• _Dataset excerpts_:
□ □ □ □ □

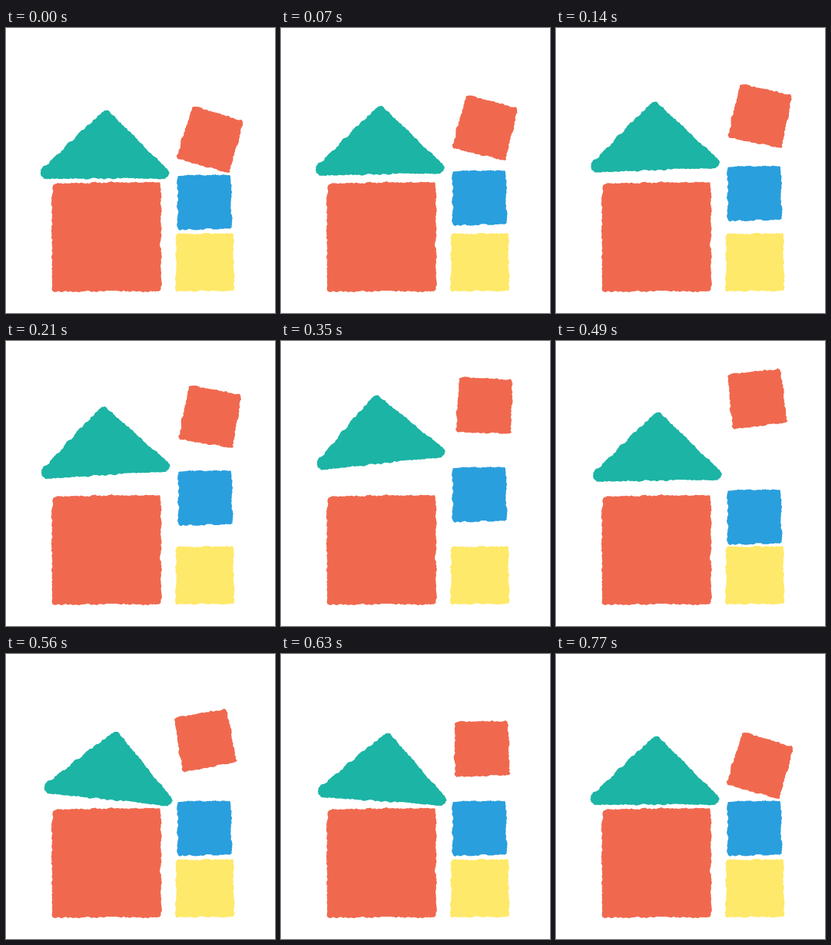
These frames come from a looping animation (350 by 370 pixels, 1.19 s). An HTML page with a canvas:

```html
<!DOCTYPE html>
<html lang="en">
<head>
<meta charset="utf-8">
<title>Bouncing blocks</title>
<style>
html, body { margin: 0; height: 100%; overflow: hidden; background: #fff; }
canvas { display: block; }
</style>
</head>
<body>
<canvas id="stage" width="350" height="370"></canvas>
<script>
const ctx = document.getElementById('stage').getContext('2d');
const STEP = 70, LOOP = 1190;

function seeded(seed) {
  return () => {
    seed = (seed * 1664525 + 1013904223) >>> 0;
    return seed / 4294967296;
  };
}

const toward = (a, b, d) => {
  const k = d / Math.hypot(b[0] - a[0], b[1] - a[1]);
  return [a[0] + (b[0] - a[0]) * k, a[1] + (b[1] - a[1]) * k];
};

// Polygon with rounded corners and a torn, crayon-like edge
function roughShape(corners, radius, seed) {
  const random = seeded(seed), points = [], n = corners.length;
  corners.forEach((p, i) => {
    const prev = corners[(i + n - 1) % n], next = corners[(i + 1) % n];
    const start = toward(p, prev, radius), end = toward(p, next, radius);
    for (let t = 0; t < 1; t += 0.25) {
      const u = 1 - t;
      points.push([0, 1].map(k => u * u * start[k] + 2 * u * t * p[k] + t * t * end[k]));
    }
    const length = Math.hypot(next[0] - p[0], next[1] - p[1]) - 2 * radius;
    for (let d = 0; d < length; d += 1.8) points.push(toward(end, next, d));
  });

  const path = new Path2D();
  let drift = 0;
  points.forEach((p, i) => {
    const a = points[(i + points.length - 1) % points.length];
    const b = points[(i + 1) % points.length];
    const size = Math.hypot(b[0] - a[0], b[1] - a[1]) || 1;
    drift = drift * 0.6 + (random() - 0.5) * 1.7;
    path.lineTo(p[0] + (b[1] - a[1]) / size * drift, p[1] - (b[0] - a[0]) / size * drift);
  });
  path.closePath();
  return path;
}

// Each key: step, x, y, degrees
const blocks = [
  {
    color: '#f0694f',
    path: roughShape([[60, 201.5], [201.5, 199.5], [202, 342], [60, 342]], 6, 11),
    keys: [[0, 0, 0, 0]]
  },
  {
    color: '#ffe96a',
    path: roughShape([[221, 267], [296.5, 266.5], [296.5, 341.5], [221, 341.5]], 3.5, 23),
    keys: [[0, 0, 0, 0]]
  },
  {
    color: '#2a9fde',
    path: roughShape([[-35, -35.5], [35, -35], [35.5, 35], [-35, 35.5]], 4.5, 37),
    keys: [[0, 258, 226, 0], [2, 258, 214.5, 0], [3, 259, 203.5, 0], [4, 258.5, 198, 0],
           [5, 258, 199, 0], [6, 258, 230.5, 0], [8, 258, 226, 0]]
  },
  {
    color: '#1cb4a5',
    path: roughShape([[2, -84], [84.5, -2], [81, 7.5], [-81, 7.5], [-85, -2]], 5, 53),
    keys: [[0, 128.5, 188, 0], [2, 129, 177, -2], [3, 129.5, 166.5, -3.4], [5, 130, 151.5, -6],
           [6, 130.5, 166, -7.5], [8, 133, 181.5, 6], [11, 128.5, 188, 0]]
  },
  {
    color: '#f0694f',
    path: roughShape([[-34.8, -35.5], [34.8, -35.5], [35.8, 35.5], [-35.8, 35.5]], 4, 71),
    keys: [[0, 266, 145, 16.5], [2, 266, 114.5, 12.2], [3, 266, 98.5, 10.3], [5, 265, 84, 2.5],
           [6, 263.5, 77, -2.8], [7, 261.5, 75, -6.4], [8, 259, 112, -10], [11, 266, 145, 16.5]]
  }
];

function pose(keys, step) {
  const i = keys.findIndex(key => key[0] > step);
  if (i < 0) return keys[keys.length - 1];
  const a = keys[i - 1], b = keys[i], t = (step - a[0]) / (b[0] - a[0]);
  return a.map((v, k) => v + (b[k] - v) * t);
}

function draw() {
  const step = Math.floor(performance.now() % LOOP / STEP);
  ctx.fillStyle = '#fff';
  ctx.fillRect(0, 0, 350, 370);
  for (const { color, path, keys } of blocks) {
    const [, x, y, angle] = pose(keys, step);
    ctx.save();
    ctx.translate(x, y);
    ctx.rotate(angle * Math.PI / 180);
    ctx.fillStyle = color;
    ctx.fill(path);
    ctx.restore();
  }
  requestAnimationFrame(draw);
}
draw();
</script>
</body>
</html>
```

□ □ □ □ □

• _Work order_: Leaving out the pictures, output each line above exactly as it is.

• _Written answer_:
These frames come from a looping animation (350 by 370 pixels, 1.19 s). An HTML page with a canvas:

```html
<!DOCTYPE html>
<html lang="en">
<head>
<meta charset="utf-8">
<title>Bouncing blocks</title>
<style>
html, body { margin: 0; height: 100%; overflow: hidden; background: #fff; }
canvas { display: block; }
</style>
</head>
<body>
<canvas id="stage" width="350" height="370"></canvas>
<script>
const ctx = document.getElementById('stage').getContext('2d');
const STEP = 70, LOOP = 1190;

function seeded(seed) {
  return () => {
    seed = (seed * 1664525 + 1013904223) >>> 0;
    return seed / 4294967296;
  };
}

const toward = (a, b, d) => {
  const k = d / Math.hypot(b[0] - a[0], b[1] - a[1]);
  return [a[0] + (b[0] - a[0]) * k, a[1] + (b[1] - a[1]) * k];
};

// Polygon with rounded corners and a torn, crayon-like edge
function roughShape(corners, radius, seed) {
  const random = seeded(seed), points = [], n = corners.length;
  corners.forEach((p, i) => {
    const prev = corners[(i + n - 1) % n], next = corners[(i + 1) % n];
    const start = toward(p, prev, radius), end = toward(p, next, radius);
    for (let t = 0; t < 1; t += 0.25) {
      const u = 1 - t;
      points.push([0, 1].map(k => u * u * start[k] + 2 * u * t * p[k] + t * t * end[k]));
    }
    const length = Math.hypot(next[0] - p[0], next[1] - p[1]) - 2 * radius;
    for (let d = 0; d < length; d += 1.8) points.push(toward(end, next, d));
  });

  const path = new Path2D();
  let drift = 0;
  points.forEach((p, i) => {
    const a = points[(i + points.length - 1) % points.length];
    const b = points[(i + 1) % points.length];
    const size = Math.hypot(b[0] - a[0], b[1] - a[1]) || 1;
    drift = drift * 0.6 + (random() - 0.5) * 1.7;
    path.lineTo(p[0] + (b[1] - a[1]) / size * drift, p[1] - (b[0] - a[0]) / size * drift);
  });
  path.closePath();
  return path;
}

// Each key: step, x, y, degrees
const blocks = [
  {
    color: '#f0694f',
    path: roughShape([[60, 201.5], [201.5, 199.5], [202, 342], [60, 342]], 6, 11),
    keys: [[0, 0, 0, 0]]
  },
  {
    color: '#ffe96a',
    path: roughShape([[221, 267], [296.5, 266.5], [296.5, 341.5], [221, 341.5]], 3.5, 23),
    keys: [[0, 0, 0, 0]]
  },
  {
    color: '#2a9fde',
    path: roughShape([[-35, -35.5], [35, -35], [35.5, 35], [-35, 35.5]], 4.5, 37),
    keys: [[0, 258, 226, 0], [2, 258, 214.5, 0], [3, 259, 203.5, 0], [4, 258.5, 198, 0],
           [5, 258, 199, 0], [6, 258, 230.5, 0], [8, 258, 226, 0]]
  },
  {
    color: '#1cb4a5',
    path: roughShape([[2, -84], [84.5, -2], [81, 7.5], [-81, 7.5], [-85, -2]], 5, 53),
    keys: [[0, 128.5, 188, 0], [2, 129, 177, -2], [3, 129.5, 166.5, -3.4], [5, 130, 151.5, -6],
           [6, 130.5, 166, -7.5], [8, 133, 181.5, 6], [11, 128.5, 188, 0]]
  },
  {
    color: '#f0694f',
    path: roughShape([[-34.8, -35.5], [34.8, -35.5], [35.8, 35.5], [-35.8, 35.5]], 4, 71),
    keys: [[0, 266, 145, 16.5], [2, 266, 114.5, 12.2], [3, 266, 98.5, 10.3], [5, 265, 84, 2.5],
           [6, 263.5, 77, -2.8], [7, 261.5, 75, -6.4], [8, 259, 112, -10], [11, 266, 145, 16.5]]
  }
];

function pose(keys, step) {
  const i = keys.findIndex(key => key[0] > step);
  if (i < 0) return keys[keys.length - 1];
  const a = keys[i - 1], b = keys[i], t = (step - a[0]) / (b[0] - a[0]);
  return a.map((v, k) => v + (b[k] - v) * t);
}

function draw() {
  const step = Math.floor(performance.now() % LOOP / STEP);
  ctx.fillStyle = '#fff';
  ctx.fillRect(0, 0, 350, 370);
  for (const { color, path, keys } of blocks) {
    const [, x, y, angle] = pose(keys, step);
    ctx.save();
    ctx.translate(x, y);
    ctx.rotate(angle * Math.PI / 180);
    ctx.fillStyle = color;
    ctx.fill(path);
    ctx.restore();
  }
  requestAnimationFrame(draw);
}
draw();
</script>
</body>
</html>
```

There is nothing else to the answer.